Is surgery necessary?
Every pet is an individual, so your veterinarian will talk to you about your options and determine whether or not surgery is the best option. This may include a consultation with a veterinary orthopedic surgeon, like our surgical director Dr. Amy Kantor, who specializes in treating this type of condition.
For most healthy pets, surgery is a good option because it stabilizes the knee joint to prevent pain, makes it easier to walk, prevents further joint damage, and slows down the development of arthritis.
While complications are possible with any surgery, the procedure for an ACL injury is very common (one of the most common procedures a veterinary orthopedic surgeon performs), and many pets have an increased quality of life after the procedure.
What does the surgery entail?
Common options for stabilizing the knee joint following an ACL tear are surgical procedures called TPLO (tibial plateau leveling osteotomy) and TTA (tibial tuberosity advancement).
The names are a mouthful, but the important thing to know is this: These procedures involve realignment of the tip of the tibia (the shin bone) at an angle that prevents the bone from sliding forward — and this realignment stabilizes the knee joint. The change is permanent thanks to a sturdy bone plate (a metal implant).
On the day of surgery, you’ll bring your pet to the clinic fasted, and the procedure will be performed by our surgeon.
Some pets may stay in the hospital 1-2 days after the procedure, for intravenous pain medication, monitoring, and to help with assisted mobility and exercise restriction, so your dog doesn’t overexert themselves too soon after the procedure.
What is lateral suture?

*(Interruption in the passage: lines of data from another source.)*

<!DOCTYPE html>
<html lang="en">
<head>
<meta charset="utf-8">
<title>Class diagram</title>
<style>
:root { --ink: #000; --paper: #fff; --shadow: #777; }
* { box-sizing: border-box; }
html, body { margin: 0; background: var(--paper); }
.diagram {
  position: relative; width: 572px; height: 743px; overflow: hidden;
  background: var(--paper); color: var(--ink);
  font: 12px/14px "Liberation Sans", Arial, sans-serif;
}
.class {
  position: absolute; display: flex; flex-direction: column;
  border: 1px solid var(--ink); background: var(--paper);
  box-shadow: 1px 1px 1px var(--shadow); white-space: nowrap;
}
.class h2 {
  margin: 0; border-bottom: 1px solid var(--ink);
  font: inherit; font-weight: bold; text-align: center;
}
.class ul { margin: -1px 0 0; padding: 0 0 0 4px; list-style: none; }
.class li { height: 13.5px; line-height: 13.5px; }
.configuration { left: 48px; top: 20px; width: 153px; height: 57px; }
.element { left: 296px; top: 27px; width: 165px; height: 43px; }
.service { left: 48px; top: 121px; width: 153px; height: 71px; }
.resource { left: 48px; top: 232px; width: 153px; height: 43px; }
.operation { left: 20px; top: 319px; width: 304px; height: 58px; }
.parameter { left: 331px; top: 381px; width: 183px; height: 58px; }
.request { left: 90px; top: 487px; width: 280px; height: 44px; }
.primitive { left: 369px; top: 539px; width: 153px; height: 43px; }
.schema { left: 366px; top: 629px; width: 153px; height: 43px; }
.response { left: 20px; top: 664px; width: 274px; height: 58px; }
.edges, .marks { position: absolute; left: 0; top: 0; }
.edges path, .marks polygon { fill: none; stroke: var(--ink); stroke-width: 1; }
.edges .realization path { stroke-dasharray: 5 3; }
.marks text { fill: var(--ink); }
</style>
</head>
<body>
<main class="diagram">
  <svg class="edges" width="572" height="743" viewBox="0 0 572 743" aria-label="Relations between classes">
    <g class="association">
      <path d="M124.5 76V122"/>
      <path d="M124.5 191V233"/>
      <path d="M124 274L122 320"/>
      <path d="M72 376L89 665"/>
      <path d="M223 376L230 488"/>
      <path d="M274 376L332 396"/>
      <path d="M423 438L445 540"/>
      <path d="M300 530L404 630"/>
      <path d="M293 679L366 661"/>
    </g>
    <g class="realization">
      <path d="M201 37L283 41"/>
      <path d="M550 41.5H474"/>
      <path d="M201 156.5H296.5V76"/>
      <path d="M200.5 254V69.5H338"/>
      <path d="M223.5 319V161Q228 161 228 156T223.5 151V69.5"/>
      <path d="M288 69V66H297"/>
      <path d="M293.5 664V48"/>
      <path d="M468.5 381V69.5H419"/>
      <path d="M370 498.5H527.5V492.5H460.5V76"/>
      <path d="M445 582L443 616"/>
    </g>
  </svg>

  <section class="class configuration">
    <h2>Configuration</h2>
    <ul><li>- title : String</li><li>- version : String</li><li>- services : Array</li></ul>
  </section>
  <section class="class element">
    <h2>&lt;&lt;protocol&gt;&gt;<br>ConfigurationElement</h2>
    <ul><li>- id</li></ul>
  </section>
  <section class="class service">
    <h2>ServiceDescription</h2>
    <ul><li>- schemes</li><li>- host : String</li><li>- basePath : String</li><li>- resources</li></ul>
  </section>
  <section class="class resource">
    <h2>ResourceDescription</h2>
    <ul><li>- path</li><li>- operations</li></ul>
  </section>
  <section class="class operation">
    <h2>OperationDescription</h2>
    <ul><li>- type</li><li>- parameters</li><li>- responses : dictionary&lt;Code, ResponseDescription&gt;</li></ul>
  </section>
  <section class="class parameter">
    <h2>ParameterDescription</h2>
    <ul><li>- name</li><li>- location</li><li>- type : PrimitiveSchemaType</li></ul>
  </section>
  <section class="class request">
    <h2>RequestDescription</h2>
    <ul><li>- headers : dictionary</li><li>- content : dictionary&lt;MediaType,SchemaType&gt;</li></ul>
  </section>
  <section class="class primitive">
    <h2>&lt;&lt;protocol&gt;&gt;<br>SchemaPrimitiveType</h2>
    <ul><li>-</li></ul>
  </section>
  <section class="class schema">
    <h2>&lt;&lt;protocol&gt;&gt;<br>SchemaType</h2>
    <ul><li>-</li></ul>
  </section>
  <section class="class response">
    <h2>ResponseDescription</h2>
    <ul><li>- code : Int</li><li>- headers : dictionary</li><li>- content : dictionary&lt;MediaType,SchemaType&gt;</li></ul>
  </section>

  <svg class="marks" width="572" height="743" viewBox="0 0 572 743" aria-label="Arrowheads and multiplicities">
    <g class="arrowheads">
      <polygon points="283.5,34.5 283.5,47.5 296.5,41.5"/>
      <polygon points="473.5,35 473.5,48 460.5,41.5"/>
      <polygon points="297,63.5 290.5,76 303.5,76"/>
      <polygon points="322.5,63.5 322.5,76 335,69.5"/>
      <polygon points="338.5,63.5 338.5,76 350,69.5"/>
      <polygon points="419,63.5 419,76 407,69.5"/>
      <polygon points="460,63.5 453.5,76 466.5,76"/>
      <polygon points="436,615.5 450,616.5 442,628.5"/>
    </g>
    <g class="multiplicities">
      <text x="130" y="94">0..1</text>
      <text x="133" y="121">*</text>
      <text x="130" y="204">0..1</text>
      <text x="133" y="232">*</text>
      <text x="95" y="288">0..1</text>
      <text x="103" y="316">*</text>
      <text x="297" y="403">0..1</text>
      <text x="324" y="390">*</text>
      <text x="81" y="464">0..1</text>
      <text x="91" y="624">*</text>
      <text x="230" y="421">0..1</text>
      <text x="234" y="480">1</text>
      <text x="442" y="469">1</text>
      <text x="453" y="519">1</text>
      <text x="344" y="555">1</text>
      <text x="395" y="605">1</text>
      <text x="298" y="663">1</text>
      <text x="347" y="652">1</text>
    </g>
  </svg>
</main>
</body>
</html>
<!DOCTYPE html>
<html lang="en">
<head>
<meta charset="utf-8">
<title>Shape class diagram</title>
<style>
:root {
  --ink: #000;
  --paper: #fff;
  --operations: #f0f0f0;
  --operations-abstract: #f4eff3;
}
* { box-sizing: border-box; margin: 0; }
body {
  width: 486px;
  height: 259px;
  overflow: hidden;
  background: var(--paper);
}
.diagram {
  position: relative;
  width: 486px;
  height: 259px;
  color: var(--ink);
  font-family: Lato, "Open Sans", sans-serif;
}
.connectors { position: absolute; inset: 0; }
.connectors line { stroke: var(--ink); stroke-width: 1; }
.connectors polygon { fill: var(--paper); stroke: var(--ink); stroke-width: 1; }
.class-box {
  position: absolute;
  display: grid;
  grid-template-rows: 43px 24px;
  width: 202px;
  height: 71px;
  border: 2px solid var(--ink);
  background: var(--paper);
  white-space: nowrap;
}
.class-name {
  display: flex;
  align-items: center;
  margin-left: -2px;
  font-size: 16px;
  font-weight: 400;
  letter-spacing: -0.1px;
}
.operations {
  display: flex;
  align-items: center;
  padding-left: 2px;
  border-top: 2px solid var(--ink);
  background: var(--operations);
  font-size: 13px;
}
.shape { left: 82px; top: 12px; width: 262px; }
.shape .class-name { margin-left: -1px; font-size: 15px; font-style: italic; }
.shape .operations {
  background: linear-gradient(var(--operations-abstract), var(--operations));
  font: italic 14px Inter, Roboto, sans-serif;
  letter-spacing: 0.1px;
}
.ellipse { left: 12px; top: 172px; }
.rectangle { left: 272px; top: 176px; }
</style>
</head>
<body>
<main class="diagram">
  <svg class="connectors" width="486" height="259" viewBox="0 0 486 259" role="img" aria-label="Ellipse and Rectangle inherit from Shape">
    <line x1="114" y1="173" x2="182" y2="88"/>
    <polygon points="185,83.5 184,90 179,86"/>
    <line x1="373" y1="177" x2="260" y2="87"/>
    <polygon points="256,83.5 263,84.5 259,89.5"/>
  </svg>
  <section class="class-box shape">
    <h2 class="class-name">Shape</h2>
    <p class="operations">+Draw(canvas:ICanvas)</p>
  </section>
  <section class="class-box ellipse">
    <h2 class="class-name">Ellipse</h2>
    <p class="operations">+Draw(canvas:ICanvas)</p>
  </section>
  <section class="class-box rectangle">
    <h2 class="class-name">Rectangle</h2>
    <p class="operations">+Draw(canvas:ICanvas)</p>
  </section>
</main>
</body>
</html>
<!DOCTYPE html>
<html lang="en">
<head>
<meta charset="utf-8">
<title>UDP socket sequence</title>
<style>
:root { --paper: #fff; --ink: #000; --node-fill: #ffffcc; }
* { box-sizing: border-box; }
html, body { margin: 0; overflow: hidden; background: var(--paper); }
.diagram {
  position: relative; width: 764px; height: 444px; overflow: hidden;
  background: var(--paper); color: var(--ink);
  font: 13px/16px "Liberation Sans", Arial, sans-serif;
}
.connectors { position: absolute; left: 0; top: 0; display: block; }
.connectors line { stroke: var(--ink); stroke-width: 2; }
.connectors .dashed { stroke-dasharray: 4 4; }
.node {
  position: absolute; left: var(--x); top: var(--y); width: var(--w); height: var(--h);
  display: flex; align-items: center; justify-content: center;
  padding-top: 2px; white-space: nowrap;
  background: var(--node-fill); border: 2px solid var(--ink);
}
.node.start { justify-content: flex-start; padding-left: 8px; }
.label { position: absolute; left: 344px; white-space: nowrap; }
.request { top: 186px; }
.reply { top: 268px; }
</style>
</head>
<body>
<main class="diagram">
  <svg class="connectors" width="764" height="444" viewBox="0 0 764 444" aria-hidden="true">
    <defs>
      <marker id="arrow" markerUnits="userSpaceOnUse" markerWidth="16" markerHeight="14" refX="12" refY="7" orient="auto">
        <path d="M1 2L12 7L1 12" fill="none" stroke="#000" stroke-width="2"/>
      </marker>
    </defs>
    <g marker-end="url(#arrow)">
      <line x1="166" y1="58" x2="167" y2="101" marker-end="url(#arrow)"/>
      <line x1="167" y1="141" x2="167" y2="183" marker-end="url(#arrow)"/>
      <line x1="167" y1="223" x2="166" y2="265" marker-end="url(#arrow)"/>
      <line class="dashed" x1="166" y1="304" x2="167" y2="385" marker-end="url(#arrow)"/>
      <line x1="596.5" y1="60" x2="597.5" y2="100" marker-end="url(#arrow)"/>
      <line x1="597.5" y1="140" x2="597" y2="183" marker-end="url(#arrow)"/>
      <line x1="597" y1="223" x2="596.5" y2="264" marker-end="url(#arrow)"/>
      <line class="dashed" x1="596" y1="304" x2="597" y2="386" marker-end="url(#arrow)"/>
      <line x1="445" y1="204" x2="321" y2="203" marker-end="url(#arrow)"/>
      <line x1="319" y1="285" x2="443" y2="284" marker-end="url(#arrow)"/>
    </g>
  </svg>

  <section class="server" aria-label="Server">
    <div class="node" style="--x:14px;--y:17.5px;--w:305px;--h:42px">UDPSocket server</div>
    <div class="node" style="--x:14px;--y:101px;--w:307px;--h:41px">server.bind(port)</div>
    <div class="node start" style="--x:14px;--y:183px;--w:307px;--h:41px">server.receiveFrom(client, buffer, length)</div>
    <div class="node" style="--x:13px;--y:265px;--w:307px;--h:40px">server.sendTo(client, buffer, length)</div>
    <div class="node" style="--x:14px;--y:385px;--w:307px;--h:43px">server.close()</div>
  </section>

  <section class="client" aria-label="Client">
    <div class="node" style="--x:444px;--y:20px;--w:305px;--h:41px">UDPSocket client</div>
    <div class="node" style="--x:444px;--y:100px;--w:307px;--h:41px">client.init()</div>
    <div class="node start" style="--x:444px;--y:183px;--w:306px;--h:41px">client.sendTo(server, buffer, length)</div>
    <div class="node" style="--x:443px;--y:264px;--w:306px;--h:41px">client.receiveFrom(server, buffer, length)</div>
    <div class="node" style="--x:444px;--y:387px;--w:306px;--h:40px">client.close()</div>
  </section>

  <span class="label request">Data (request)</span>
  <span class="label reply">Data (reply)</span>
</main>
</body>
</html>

At Bond Vet, our surgeon Dr. Amy Kantor, performs extracapsular lateral suture stabilization (also known as lateral suture) surgery for ACL tears. It involves surgically placing a very sturdy suture (the type of material used for stitches) on the side of the knee joint to act as an “artificial ligament.”
Alternative common procedures for a torn ACL are TPLO (tibial plateau leveling osteotomy) and TTA (tibial tuberosity advancement), which involves realignment of the tip of the tibia (the shin bone) at an angle that prevents the bone from sliding forward, which stabilizes the knee joint.
What does recovery look like?
When your pet comes home, they’ll probably receive:
- Pet-safe anti-inflammatory medication.
- An Elizabethan collar to prevent licking and chewing of the incision site.
- A bandage over the leg.
Usually, the most difficult part of recovery is encouraging your pet to rest. Too much physical activity too quickly can have a negative impact on healing—and yet, your pet will probably want to play as soon as they feel better, because they don’t understand that they’re still healing and need to rest their leg.
Full recovery takes several weeks. Your vet will give you instructions on how soon and how quickly to start increasing your pet’s physical activity, as well as when to schedule a recheck.
Your individual pet’s instructions may vary, so always follow your vet’s instructions exactly, and call your vet’s office with any questions or concerns.